The buzz saw snarled and rattled in the yard
And made dust and dropped stove-length sticks of wood,
Sweet-scented stuff when the breeze drew across it.
And from there those that lifted eyes could count
Five mountain ranges one behind the other
Under the sunset far into Vermont.
And the saw snarled and rattled, snarled and rattled,
As it ran light, or had to bear a load.
And nothing happened: day was all but done.
Call it a day, I wish they might have said
To please the boy by giving him the
That a boy counts so much when saved from work.
His sister stood beside him in her apron
To tell them ‘Supper.’ At the word, the saw,
As if to prove saws know what supper meant,
Leaped out at the boy’s hand, or seemed to leap—
He must have given the hand. However it was,
Neither refused the meeting. But the hand!
The boy’s first outcry was a rueful laugh,
As he swung toward them holding up the hand
Half in appeal, but half as if to keep
The life from spilling. Then the boy saw all—
Since he was old enough to know,
Doing a man’s work, though a child at heart—
He saw all was spoiled. ‘Don’t let him cut my hand off—
The doctor, when he comes. Don’t let him, sister!’
So. But the hand was gone already.
The doctor put him in the dark of ether.
He lay and puffed his lips out with his breath.
And then—the watcher at his pulse took fright.
No one believed. They listened to his heart.
Little—less—nothing!—and that ended it.
No more to build on there. And they, since they
Were not the one dead, turned to their affairs.
Out, out, by Robert Frost was a very unique poem for me to read. It seemed to be telling a story, which I have found to be rare in poetry. In this specific poem, the story seems to be a little boy who is trying to act older than his age and use a saw. I was lead to believe this by reading the very first line: "the buzz saw snarled and rattled in the yard". Soon after, the boys sister calls for him so he can eat dinner. At this point, it seemed that the boy mishandled the saw.
I really liked the line "As if to prove saws know what supper meant,
Leaped out at the boy’s hand, or seemed to leap". This helped me imagine the situation at hand. The saw was mishandled by the boy, and frosts use of the word "leap" perfectly portrays the fumbling of the saw.
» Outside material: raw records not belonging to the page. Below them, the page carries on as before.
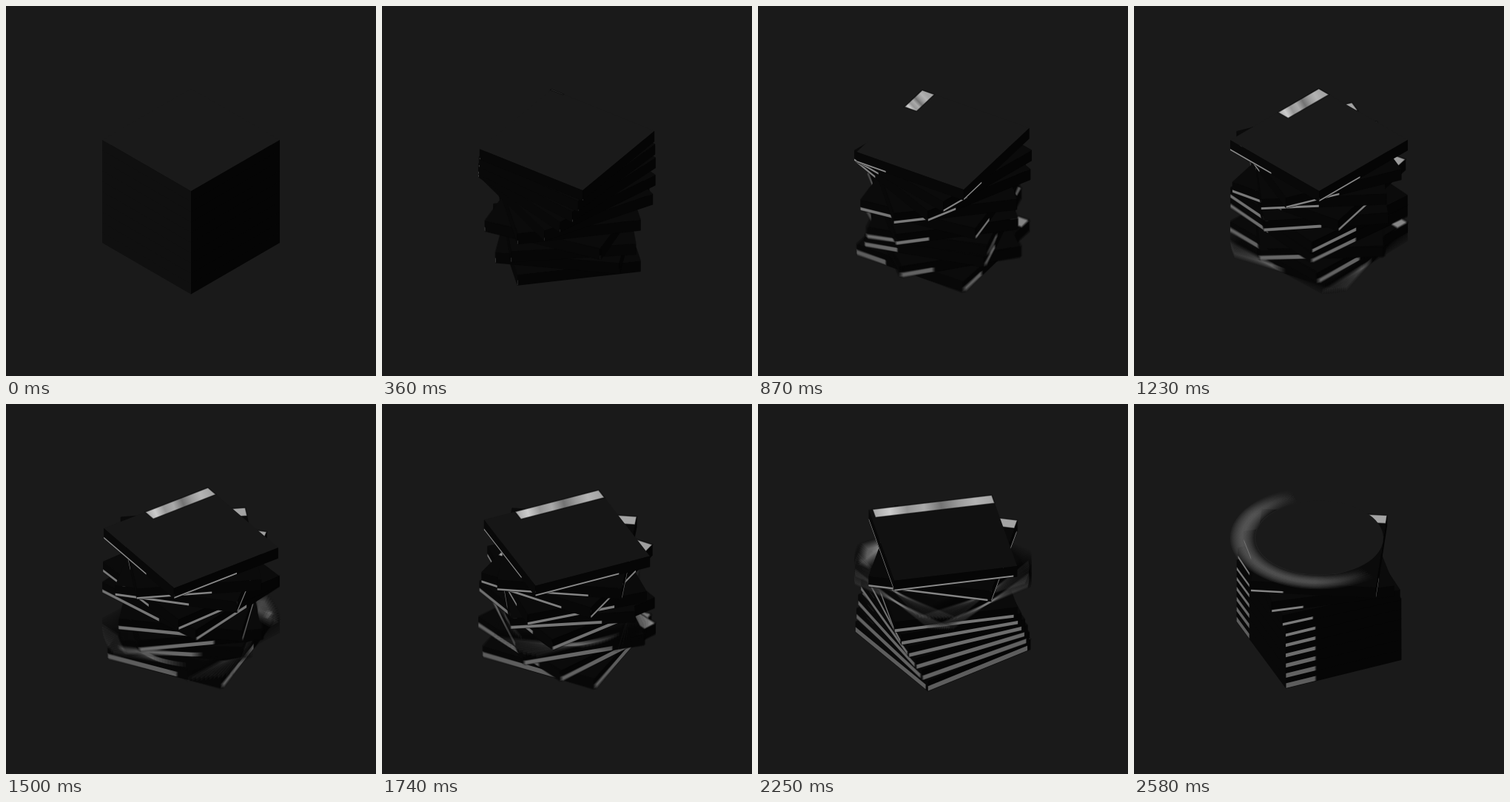
Recreate the animation shown at these times as an HTML page with a canvas. Size 500 by 500 pixels, loop 2610 ms.

```html
<!DOCTYPE html>
<html>
<head>
<meta charset="utf-8">
<style>
html, body { margin: 0; width: 100%; height: 100%; overflow: hidden; background: #1a1a1a; }
canvas { display: block; width: 500px; height: 500px; }
</style>
</head>
<body>
<canvas id="stage" width="500" height="500"></canvas>
<script>
const LOOP = 2610, STEP = 30, LAYERS = 10, SAMPLES = 12, SHUTTER = 7;
const CX = 250, TOP = 181, RADIUS = 120, TILT = 0.5774, THICK = 13.86;
const BACK = 26;

const screen = document.getElementById('stage').getContext('2d');
const buffer = document.createElement('canvas');
buffer.width = buffer.height = 500;
const ctx = buffer.getContext('2d');

const clamp = (v, lo = 0, hi = 1) => Math.min(hi, Math.max(lo, v));
const mix = (a, b, k) => a + (b - a) * k;
const smooth = k => k * k * (3 - 2 * k);
const gray = v => `rgb(${Math.round(v)},${Math.round(v)},${Math.round(v)})`;
const cosd = a => Math.cos(a * Math.PI / 180);
const sind = a => Math.sin(a * Math.PI / 180);

// Poses of the stack, top layer first; a square repeats every 90 degrees.
const times = [0, 630, 870, 1230, 1740, 2250, 2580];
const poses = [
  Array(LAYERS).fill(90),
  [72, 77.5, 84, 98, 116, 150, 120, 69, 95, 60],
  [76.5, 90, 100, 124, 159, 123, 151, 63, 120, 78],
  [90, 112, 131, 167.6, 129, 95, 96, 134, 92, 147],
  [111, 142, 164.6, 116.6, 130, 100, 145, 120, 95, 73],
  [123.4, 147, 138, 130, 123, 118, 113, 108, 104, 100],
  [123.4, 140, 122, 114, 112, 112, 112, 112, 112, 112]
];
const pace = [0.4, 1, 1, 1, 0.3, 0];

// Pick the turn count that suits each layer's speed.
for (let k = 1; k < poses.length; k++) {
  for (let i = 0; i < LAYERS; i++) {
    const speed = Math.min(0.4, 0.034 * Math.pow(1.5, i)) * pace[k - 1];
    const expected = poses[k - 1][i] + speed * (times[k] - times[k - 1]);
    poses[k][i] += 90 * Math.round((expected - poses[k][i]) / 90);
  }
}

// A fast double turn runs up the stack, one layer after another.
function whirl(t, i) {
  const middle = 2580 - 140 * i;
  return i ? 720 * smooth(clamp((t - middle) / 240 + 0.5)) : 0;
}

function angleAt(t, i) {
  let k = 0;
  while (k < times.length - 2 && t > times[k + 1]) k++;
  const part = clamp((t - times[k]) / (times[k + 1] - times[k]));
  return mix(poses[k][i], poses[k + 1][i], part) + whirl(t, i);
}

const growth = t => t <= 2250 ? clamp((t - 350) / 1900, 0, 0.97) : mix(0.97, 0.25, clamp((t - 2250) / 330));

function corner(angle, y) {
  return [CX + RADIUS * cosd(angle), y + RADIUS * TILT * sind(angle)];
}

const along = (a, b, k) => [mix(a[0], b[0], k), mix(a[1], b[1], k)];
const drop = (p, d) => [p[0], p[1] + d];

function polygon(points, fill) {
  ctx.beginPath();
  points.forEach(p => ctx.lineTo(p[0], p[1]));
  ctx.closePath();
  ctx.fillStyle = fill;
  ctx.fill();
}

function sheen(a, b) {
  const g = ctx.createLinearGradient(a[0], a[1], b[0], b[1]);
  [165, 180, 155, 115, 170, 150, 205, 165].forEach((v, n) => g.addColorStop(n / 7, gray(v)));
  return g;
}

function drawLayer(i, t) {
  const y = TOP + i * THICK, turn = angleAt(t, i), p = growth(t);
  const corners = [0, 1, 2, 3].map(k => corner(turn + 90 * k, y));
  const dim = clamp((t - 1230) / 1020) * (1 - clamp((t - 2430) / 150));
  polygon(corners, gray(i ? 11 : mix(BACK, 17, dim)));

  for (let k = 0; k < 4; k++) {
    const a = corners[k], b = corners[(k + 3) % 4], inner = corners[(k + 1) % 4];
    const normal = (((turn + 90 * k - 45) % 360) + 360) % 360;
    const end = along(a, b, p);

    if (normal < 180) {
      const left = clamp((1 - cosd(normal) / cosd(135)) / 2);
      const still = mix(0.35, 1, clamp(1 - t / 300));
      polygon([a, b, drop(b, THICK + 0.5), drop(a, THICK + 0.5)], gray(5 + 11 * (1 - left) * still));
      if (p > 0) {
        const h = 2 + 0.5 * i;
        polygon([drop(a, THICK - h), drop(end, THICK - h), drop(end, THICK), drop(a, THICK)],
          gray(138 - 5 * i));
      }
    } else if (p > 0 && normal > 205 && normal < 295 + 4 * i) {
      const inset = [(inner[0] - a[0]) * 0.115, (inner[1] - a[1]) * 0.115];
      const shift = q => [q[0] + inset[0], q[1] + inset[1]];
      polygon([a, end, shift(end), shift(a)], i ? gray(168 - 4 * i) : sheen(a, end));
      ctx.strokeStyle = 'rgba(8,8,8,0.6)';
      ctx.lineWidth = 1.5;
      ctx.stroke();
    }
  }
}

function disc(radius, fill) {
  ctx.beginPath();
  ctx.ellipse(CX, TOP, radius, radius * TILT, 0, 0, 7);
  ctx.fillStyle = fill;
  ctx.fill();
}

// The top layer turning too fast to be seen as a square.
function drawSpin(amount) {
  const glow = ctx.createConicGradient(50 * Math.PI / 180, 0, 0);
  [[0, 0], [0.12, 0.13], [0.45, 0.13], [0.56, 0], [1, 0]]
    .forEach(([at, alpha]) => glow.addColorStop(at, `rgba(110,110,110,${alpha})`));
  ctx.save();
  ctx.globalAlpha = amount;
  disc(87, gray(BACK));
  ctx.translate(CX, TOP);
  ctx.scale(1, TILT);
  ctx.strokeStyle = glow;
  for (let width = 34; width > 2; width -= 4) {
    ctx.lineWidth = width;
    ctx.beginPath();
    ctx.arc(0, 0, 103, 0, 7);
    ctx.stroke();
  }
  ctx.restore();
}

function drawScene(t) {
  ctx.fillStyle = gray(BACK);
  ctx.fillRect(0, 0, 500, 500);
  const spin = clamp((t - 2430) / 140);
  for (let i = LAYERS - 1; i > 0; i--) drawLayer(i, t);
  if (spin < 1) {
    ctx.globalAlpha = 1 - spin;
    drawLayer(0, t);
    ctx.globalAlpha = 1;
  }
  if (spin > 0) drawSpin(spin);
}

function render(t) {
  for (let n = 0; n < SAMPLES; n++) {
    drawScene(Math.max(0, t - SHUTTER * n / (SAMPLES - 1)));
    screen.globalAlpha = 1 / (n + 1);
    screen.drawImage(buffer, 0, 0);
  }
}

const start = performance.now();
let shown = -1;
function tick() {
  const t = Math.floor((performance.now() - start) / STEP) * STEP % LOOP;
  if (t !== shown) render(shown = t);
  requestAnimationFrame(tick);
}
tick();
</script>
</body>
</html>
```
Soon after, it would appear that the boy was taken to a hospital of some sort. Or it is even possible that the doctor was coming to the boy since he said "when he comes, don't let him. . . " The boy pleads to not have his hand cut off. The line "but the hand was gone already" was very confusing to me at first. But, after reading it out loud a few times, I came up with an interpretation. I thought that line meant that the boy had already lost too much blood that it wouldn't matter if his hand got amputated or not. It seems that Frost was trying to make it seem like it was a lost cause.
The end of the poem seems to be showing the boy's death. The lines "no one believed. They listened to his heart. Little-less-nothing!- and that ended it." Showed the boy's last seconds. This ending was different from most poems I have seen. The very last line "since they were not the ones dead, turned to their affairs" seemed to dismiss the boys death in a way. I read it as "were not the ones that died let's move on with our lives" it just seemed to have a very dark ending.
When I read this poem it seemed like the story wasn't too personal to Frost. I feel like this is a story of someone who might have lived near him when he was a kid, but someone he wasn't emotionally attached to. There simply wasn't enough emotional language in the poem to lead someone to believe that he know the person who had their hand cut off, and eventually died.
All in all, this poem was very unique. It showed me that poetry can be used to tell a story. Frost's story had an interesting point of view, and had many details.